Jordanian-born al-Zarqawi's terror group that killed 57 people, mostly Arabs
and Muslims, and even targeted a Jordanian-Palestinian wedding reception.
TV talkshows and newspaper columnists have been focussing on the
suicide attacks and whether Muslims should condone them in part or total.
"There has (long) been empathy among Jordanians for insurgent
strikes against military targets in Iraq, particularly against U.S. forces,
and this has been evident in how the country's press covers events in Iraq,"
says Mustafa Hamarneh, a prominent researcher who has conducted numerous
surveys on domestic attitudes toward suicide bombings.
"But speaking of Jordan today, I believe we will now begin to see a

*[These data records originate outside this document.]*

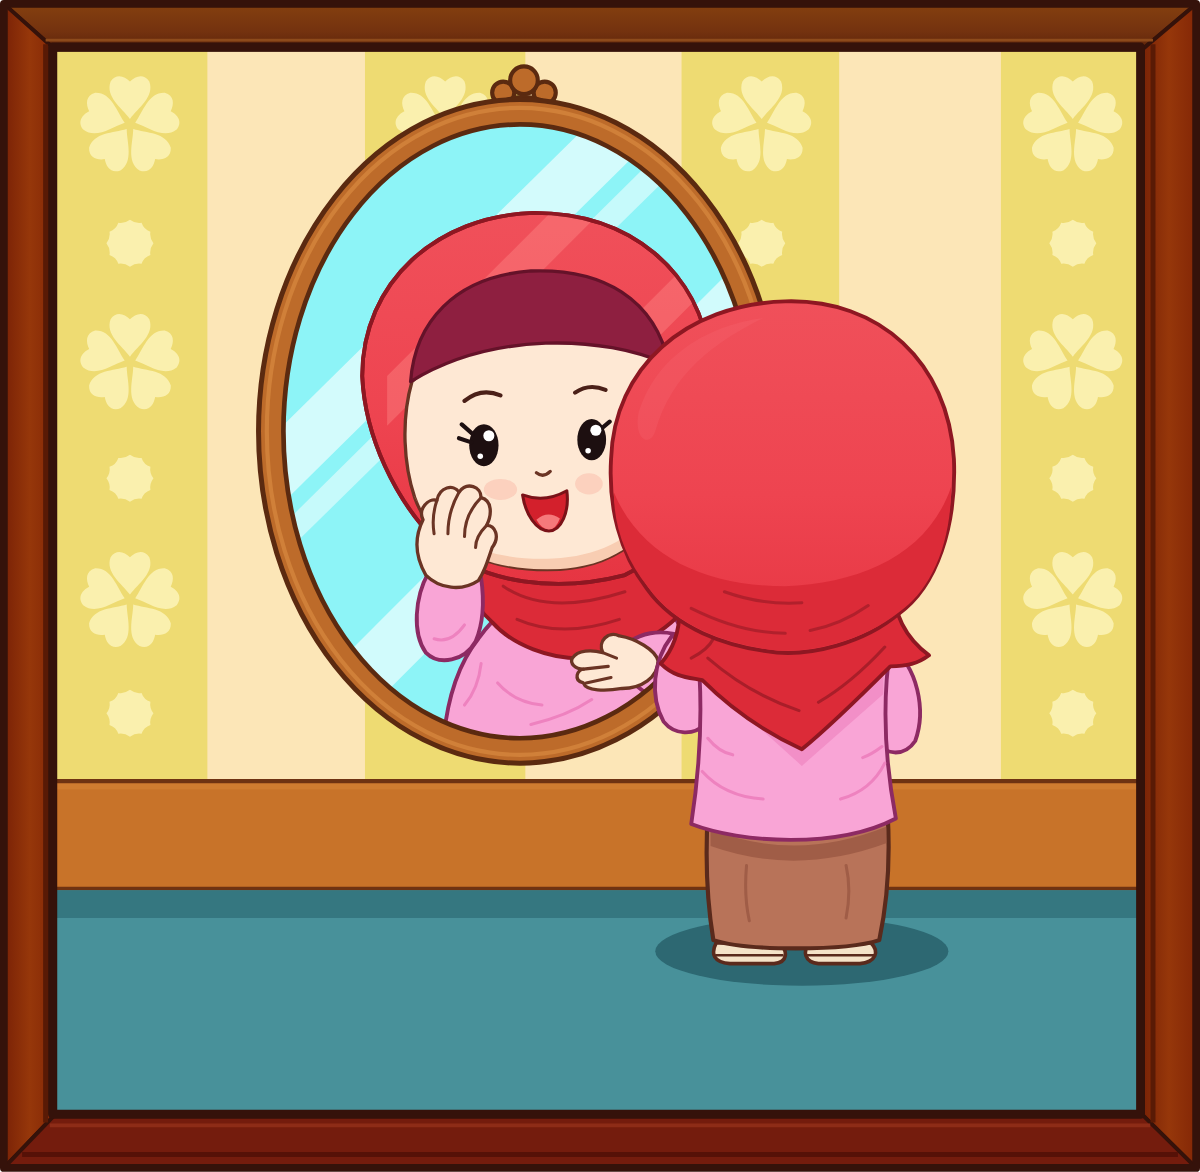
<!DOCTYPE html>
<html lang="en">
<head>
<meta charset="utf-8">
<title>Girl at the mirror</title>
<style>
:root{
  --frame-line:#35120a; --frame-bottom:#741c0d;
  --wall-cream:#fce6b7; --wall-yellow:#eedb72; --wall-motif:#faf0ae;
  --board:#c87329; --board-light:#d07c30; --board-line:#6f3312; --floor:#48919a; --floor-dark:#357780; --shadow:#2d6872;
  --mirror-wood:#bd6b2a; --mirror-light:#d08039; --mirror-line:#5b2a10; --glass:#8df4f7;
  --scarf-dark:#dc2b38; --scarf-line:#8e1722; --cap:#8e1f40; --cap-line:#651229;
  --skin:#fee8d4; --skin-shade:#f8cdb2; --skin-line:#6b3424; --blush:#f9b9a8;
  --shirt:#f9a5d6; --shirt-shade:#ee82bf; --shirt-line:#8d2a63;
  --skirt:#b87359; --skirt-shade:#a05d47; --skirt-line:#5a2a1c; --ink:#1d0f10;
}
html,body{margin:0;padding:0;overflow:hidden;background:#fff}
.artwork{display:block;width:1200px;height:1172px}
.line{stroke-linejoin:round;stroke-linecap:round}
.motif{fill:var(--wall-motif)}
.scarf-line{stroke:var(--scarf-line);stroke-width:1.4}
.skin{fill:var(--skin);stroke:var(--skin-line);stroke-width:1.2}
.shirt{fill:var(--shirt);stroke:var(--shirt-line);stroke-width:1.4}
.fold{fill:none;stroke-width:1.1}
</style>
</head>
<body>
<svg class="artwork" viewBox="0 0 434 423.87" preserveAspectRatio="none" role="img" aria-label="A girl in a red headscarf smiles at her reflection in an oval mirror">
  <defs>
    <g id="flower" class="motif">
      <path id="petal" d="M0-2 C-3-6-9-10-7-15.500 C-5-18.500-2-17.500 0-15.500 C2-17.500 5-18.500 7-15.500 C9-10 3-6 0-2Z"/>
      <use href="#petal" transform="rotate(72)"/>
      <use href="#petal" transform="rotate(144)"/>
      <use href="#petal" transform="rotate(216)"/>
      <use href="#petal" transform="rotate(288)"/>
    </g>
    <path id="dot" class="motif" d="M0-8.500 Q2-7 4.200-7.400 Q5-5 7.400-4.200 Q7-2 8.500 0 Q7 2 7.400 4.200 Q5 5 4.200 7.400 Q2 7 0 8.500 Q-2 7-4.200 7.400 Q-5 5-7.400 4.200 Q-7 2-8.500 0 Q-7-2-7.400-4.200 Q-5-5-4.200-7.400 Q-2-7 0-8.500Z"/>
    <g id="motif-column">
      <use href="#flower" y="45"/><use href="#dot" y="88"/>
      <use href="#flower" y="131"/><use href="#dot" y="173"/>
      <use href="#flower" y="217"/><use href="#dot" y="258"/>
    </g>
    <path id="mirror-scarf-shape" d="M158 196 C143 181 132 158 131 136 C131 102 158 78 193 77 C228 77 253 98 257 130 C261 162 251 196 226 208 C203 214 174 212 158 196Z"/>
    <path id="face-shape" d="M149 138 C145 152 146 168 150 180 C156 197 175 206 198 206 C222 206 238 194 243 172 C248 152 244 132 232 122 C205 115 165 122 149 138Z"/>
    <clipPath id="room-clip"><rect x="19" y="17" width="394" height="387"/></clipPath>
    <clipPath id="glass-clip"><ellipse cx="188" cy="156" rx="85.500" ry="111"/></clipPath>
    <clipPath id="mirror-scarf-clip"><use href="#mirror-scarf-shape"/></clipPath>
    <clipPath id="face-clip"><use href="#face-shape"/></clipPath>
    <linearGradient id="scarf-red" x1="0" y1="0" x2="0" y2="1">
      <stop offset="0" stop-color="#f0505a"/><stop offset=".55" stop-color="#ee4450"/><stop offset="1" stop-color="#e63542"/>
    </linearGradient>
    <linearGradient id="frame-side" x1="0" x2="1">
      <stop offset="0" stop-color="#7a2206"/><stop offset=".5" stop-color="#96370a"/><stop offset="1" stop-color="#842706"/>
    </linearGradient>
    <linearGradient id="frame-upper" x1="0" x2="0" y1="0" y2="1">
      <stop offset="0" stop-color="#84400f"/><stop offset=".6" stop-color="#74320f"/><stop offset="1" stop-color="#5c240b"/>
    </linearGradient>
  </defs>

  <g id="room" clip-path="url(#room-clip)">
    <rect x="19" y="17" width="394" height="267" fill="var(--wall-cream)"/>
    <g id="wall-stripes" fill="var(--wall-yellow)">
      <rect x="19" y="17" width="56" height="267"/>
      <rect x="132" y="17" width="58" height="267"/>
      <rect x="246.500" y="17" width="57" height="267"/>
      <rect x="362" y="17" width="52" height="267"/>
    </g>
    <use href="#motif-column" x="47"/>
    <use href="#motif-column" x="161"/>
    <use href="#motif-column" x="275.500"/>
    <use href="#motif-column" x="388"/>
    <g id="baseboard">
      <rect x="19" y="282" width="394" height="40" fill="var(--board)"/>
      <rect x="19" y="283" width="394" height="2.500" fill="var(--board-light)"/>
      <path d="M19 282.500H413 M19 321.500H413" stroke="var(--board-line)" stroke-width="1.600"/>
    </g>
    <g id="floor">
      <rect x="19" y="322" width="394" height="82" fill="var(--floor)"/>
      <rect x="19" y="322" width="394" height="10" fill="var(--floor-dark)"/>
      <ellipse cx="290" cy="344" rx="53" ry="12.500" fill="var(--shadow)"/>
    </g>
  </g>

  <g id="mirror">
    <g id="mirror-crest" fill="var(--mirror-wood)" stroke="var(--mirror-line)" stroke-width="1.500">
      <circle cx="182" cy="33.500" r="4"/><circle cx="197" cy="33.500" r="4"/>
      <circle cx="189.500" cy="29" r="5"/>
      <path d="M178 39 Q189 31 201 39Z"/>
    </g>
    <ellipse cx="188" cy="156" rx="94.500" ry="120" fill="var(--mirror-wood)" stroke="var(--mirror-line)" stroke-width="1.800"/>
    <ellipse cx="188" cy="156" rx="91.500" ry="117" fill="none" stroke="var(--mirror-light)" stroke-width="1.500"/>
    <ellipse cx="188" cy="156" rx="85.500" ry="111" fill="var(--glass)"/>

    <g id="reflection" class="line" clip-path="url(#glass-clip)">
      <g id="glass-bands" fill="#fff">
        <path d="M88 168 L230 28 L258 28 L88 196Z" opacity=".62"/>
        <path d="M88 204 L262 32 L268 38 L88 215Z" opacity=".5"/>
        <path d="M100 262 L276 86 L290 100 L118 272Z" opacity=".6"/>
      </g>

      <g id="reflected-shirt">
        <path class="shirt" d="M160 272 C161 256 165 241 173 231 C180 221 190 214 200 212 L236 214 C248 224 256 246 260 272Z"/>
        <path class="fold" d="M168 255 Q173 249 174 240 M192 262 Q205 259 214 253 M180 247 Q186 254 196 255" stroke="var(--shirt-shade)"/>
      </g>

      <g id="reflected-scarf">
        <path class="scarf-line" fill="var(--scarf-dark)" d="M172 198 C166 207 170 218 178 225 C185 233 199 239 213 238 C228 236 244 228 252 214 L244 194Z"/>
        <path class="fold" d="M182 212 Q198 223 226 214 M187 224 Q203 231 224 224" stroke="var(--scarf-line)" opacity=".6"/>
        <use href="#mirror-scarf-shape" class="scarf-line" fill="url(#scarf-red)"/>
        <g id="scarf-glare" clip-path="url(#mirror-scarf-clip)" fill="#ff8f8c">
          <path d="M140 136 L214 62 L232 62 L140 154Z" opacity=".38"/>
          <path d="M210 134 L262 82 L268 92 L224 136Z" opacity=".38"/>
        </g>
        <use href="#mirror-scarf-shape" class="scarf-line" fill="none"/>
      </g>

      <g id="reflected-face">
        <use href="#face-shape" class="skin"/>
        <path d="M149 178 C158 196 178 203 200 202 C220 201 235 192 243 172 L243 190 L220 208 L165 206Z" fill="var(--skin-shade)" clip-path="url(#face-clip)"/>
        <path d="M148.500 138 C150 117 164 100 192 98 C218 97 237 108 242 132 C218 121 178 120 148.500 138Z" fill="var(--cap)" stroke="var(--cap-line)" stroke-width="1.200"/>
        <ellipse cx="181" cy="177" rx="6" ry="3.800" fill="var(--blush)" opacity=".5"/>
        <ellipse cx="213" cy="175" rx="5" ry="3.800" fill="var(--blush)" opacity=".5"/>
        <g id="eyes" fill="var(--ink)">
          <ellipse cx="175" cy="161" rx="5.300" ry="7.600"/>
          <ellipse cx="214" cy="159" rx="5.200" ry="7.500"/>
          <path d="M171 157 L167 153.500 M170.500 160 L166 158.500 M217.500 155 L220.500 152.500" stroke="var(--ink)" stroke-width="1.500"/>
          <circle cx="176.800" cy="157.600" r="2" fill="#fff"/><circle cx="215.500" cy="155.600" r="2" fill="#fff"/>
          <circle cx="173.700" cy="165" r="1" fill="#fff"/><circle cx="212.700" cy="163" r="1" fill="#fff"/>
        </g>
        <path d="M168 145 Q174 140 181 143 M208 142 Q213 138.500 219 141" fill="none" stroke="#4b2018" stroke-width="1.500"/>
        <path d="M194 171 Q196.500 173 199 170.500" fill="none" stroke="var(--skin-line)" stroke-width="1.200"/>
        <path d="M189 179 Q197 182 205 177.500 C206 185 203 192 198.500 192 C194 192 190 186 189 179Z" fill="#d3202c" stroke="#7a1218" stroke-width="1.100"/>
        <path d="M194 188 Q198 184.500 202.500 187.500 Q201 191.500 198.500 191.500 Q196 191.500 194 188Z" fill="#f5797b"/>
      </g>

      <g id="raised-arm">
        <path class="shirt" d="M155 207 C150 216 149 229 154 236 C159 241 168 239 172 232 C175 225 175 216 174 209 C168 213 160 212 155 207Z"/>
        <path class="fold" d="M157 231 Q163 233 168 226" stroke="var(--shirt-shade)"/>
        <path class="skin" d="M154 208 C150 201 150 194 153 188 C151 184 155 180 158 181 C159 176 164 175 166 178 C169 174 174 176 174 180 C178 181 178 186 176 190 C179 190 181 194 178 198 C176 204 175 207 173 210 C167 214 159 213 154 208Z"/>
        <path class="fold" d="M158 181 Q156 187 157 193 M166 178 Q162 185 162 193 M174 180 Q168 186 168 194 M176 190 Q172 194 172 198" stroke="var(--skin-line)"/>
      </g>

      <g id="lower-arm">
        <path class="shirt" d="M228 232 C236 226 252 228 258 240 L254 256 C244 258 234 252 228 246Z"/>
        <path class="skin" d="M207 238 C209 235 214 235 218 236 C216 232 220 228 224 230 C230 231 237 235 238 239 C238 245 232 249 225 249 C219 250 212 250 211 247 C207 246 209 242 211 242 C208 242 206 240 207 238Z"/>
        <path class="fold" d="M211 242 L220 241 M212 247 L221 245 M218 236 L223 238" stroke="var(--skin-line)"/>
      </g>
    </g>
    <ellipse cx="188" cy="156" rx="85.500" ry="111" fill="none" stroke="var(--mirror-line)" stroke-width="1.700"/>
  </g>

  <g id="girl" class="line">
    <g id="shoes" fill="#f5e3c8" stroke="var(--skirt-line)" stroke-width="1.300">
      <path d="M259 341 C257 345 258 348 264 348.500 L280 348.500 C285 348 285 344 282 341Z"/>
      <path d="M293 341 C290 344 291 348 296 348.500 L311 348.500 C317 348 318 344 315 341Z"/>
      <path d="M259 345.500H283 M292 345.500H316" stroke-width=".9"/>
    </g>
    <g id="skirt">
      <path d="M256 294 C255 311 256 328 258 340 C270 344 306 344 318 340 C321 326 322 310 321 294Z" fill="var(--skirt)" stroke="var(--skirt-line)" stroke-width="1.500"/>
      <path d="M257 300 Q288 312 320.500 299 L320.500 305 Q288 317 257 306Z" fill="var(--skirt-shade)"/>
      <path class="fold" d="M270 313 Q269 324 271 333 M306 313 Q308 322 306 332" stroke="var(--skirt-shade)"/>
    </g>
    <g id="shirt">
      <path class="shirt" d="M243 230 C236 239 235 252 240 261 C244 266 251 266 255 262 L256 236Z"/>
      <path class="shirt" d="M322 234 C332 241 335 257 331 268 C327 274 320 273 316 268Z"/>
      <path class="shirt" d="M252 232 C254 250 254 272 250 298 C268 305 303 307 324 296 C320 275 319 254 322 234Z"/>
      <path d="M254.500 245 L290 277 L319.500 251 L319.500 240 L288 262Z" fill="var(--shirt-shade)" opacity=".65"/>
      <path class="fold" d="M254 279 Q262 288 276 289 M320 276 Q315 286 304 289 M256 267 Q260 272 265 273 M319 270 Q315 273 312 274" stroke="var(--shirt-shade)"/>
    </g>
    <g id="headscarf">
      <path class="scarf-line" fill="var(--scarf-dark)" d="M245 213 C247 224 245 233 239 240 C244 245 249 245 254 246 C264 256 277 265 290 271 C301 262 313 250 322 241 C328 241 332 240 336 237 C328 231 323 223 323 211Z"/>
      <path class="fold" d="M256 238 Q271 251 289 257 M320 234 Q308 247 296 254 M250 238 Q256 235 258 231" stroke="var(--scarf-line)" opacity=".65"/>
      <path class="scarf-line" fill="url(#scarf-red)" d="M284 109 C318 108 343 131 345 166 C346 190 339 212 325 222 C312 233 293 237 281 236 C262 234 244 227 234 213 C224 200 220 183 221 166 C222 133 248 110 284 109Z"/>
      <path d="M222 178 C232 202 256 212 284 212 C312 211 336 200 344 176 C344 198 336 214 325 221.500 C312 232 293 236 281 235.300 C262 233 244 226 234.500 212.500 C226 202 222 190 222 178Z" fill="var(--scarf-dark)"/>
      <path d="M231 149 C237 130 254 118 276 115 C258 124 243 135 237 156 C235 162 229 159 231 149Z" fill="#f8757b" opacity=".2"/>
      <path class="fold" d="M250 220 Q268 229 284 229 M314 219 Q304 226 293 228 M262 214 Q276 219 290 218" stroke="var(--scarf-line)" opacity=".55"/>
    </g>
  </g>

  <g id="picture-frame" stroke="var(--frame-line)" stroke-width="1.400" stroke-linejoin="round">
    <path d="M1.500 1.500H432.500L413 18H20Z" fill="url(#frame-upper)"/>
    <path d="M1.500 1.500L20 18V403L1.500 422.300Z" fill="url(#frame-side)"/>
    <path d="M432.500 1.500L413 18V403L432.500 422.300Z" fill="url(#frame-side)"/>
    <path d="M1.500 422.300L20 403H413L432.500 422.300Z" fill="var(--frame-bottom)"/>
    <g id="frame-grooves" fill="none">
      <path d="M16.500 14.500H417" stroke="#8d4a1b" stroke-width="1"/>
      <path d="M16.500 16V406 M417 16V406" stroke="#591a05" stroke-width="1.800"/>
      <path d="M18 407H416" stroke="#8d2c17" stroke-width="1.300"/>
      <path d="M8 417.500H426" stroke="#561107" stroke-width="1.800"/>
    </g>
    <g id="frame-edges" fill="none">
      <rect x="19" y="17" width="393.500" height="386" stroke-width="3.200"/>
      <rect x="1.400" y="1.400" width="431.200" height="421" stroke-width="2.800"/>
    </g>
  </g>
</svg>
</body>
</html>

change in how the country's press reports events in Iraq, such as suicide
bombings and in public attitudes," he said.
Jordan's King Abdullah II, a fiery critic of Islamic militancy, said
the battle against terrorists like al-Zarqawi is not just a tactical but an
"ideological struggle between extremist Muslims that have this perverse view
of Islam against the rest of us moderate Muslims."
In an outpouring of emotion, thousands of Jordanians took to the
streets throughout the kingdom after the Amman bombings, shouting: "Burn in
hell, al-Zarqawi."
"It's a public relations disaster for al-Zarqawi and his militants,"
said M.J. Gohel, the director of the London-based Asia Pacific Foundation, a
think tank that tracks militant groups. "The Amman blasts were not
accidental killings. They murdered Muslims in cold blood."
A July survey from the Washington-based Pew Research Center even
found support in Jordan for suicide bombings against Americans and their
allies in Iraq dropped from 70 percent to 49 percent since March 2004.
Still, there are many Jordanians who believe that targeting U.S.-led
forces in Iraq and or Israeli troops in the Palestinian territories remains
a legitimate resistance to occupation.
"We don't approve of the al-Qaida formula to kill civilians. This is
completely against our beliefs as Muslims," said Abdul-Latif Arabiyat, a
leading member of the hardline Islamic Action Front, Jordan's largest Muslim
opposition group and a fiery critic of the king's pro-Western outlook.
"We have to differentiate between terrorism and resistance," he
said, adding fighting occupation of Muslim land is sanctioned.
Jordan is wedged between volatile Israel and the Palestinian
territories to the west and war-ravaged Iraq to its east. Large sections of
its Palestinian population blame U.S. policies _ particularly the unwavering
support for Israel _ for the region's turmoil.
Increasing economic woes among a largely young population also
provides fertile ground for militancy.
Al-Zarqawi arrived in Iraq before the 2003 U.S.-led invasion and has
spurred a nationwide insurgency marked by suicide bombings, kidnappings and
beheadings. But Iraq was never his sole goal, holding a vision to create an
Islamic caliphate in the region through toppling moderate U.S.-allied
regimes.
The hotel bombings were a "wake up call to Jordanians" that
al-Zarqawi was now a real threat after finally pulling off a major attack
after several foiled plots, said former lawmaker Ahmed Oweidi Abbadi.
"People weren't thinking straight (before), but they're talking
sense after the blasts," he said, as Jordanians were under no more illusions
of the threat posed by militants like those belonging to al-Qaida in Iraq.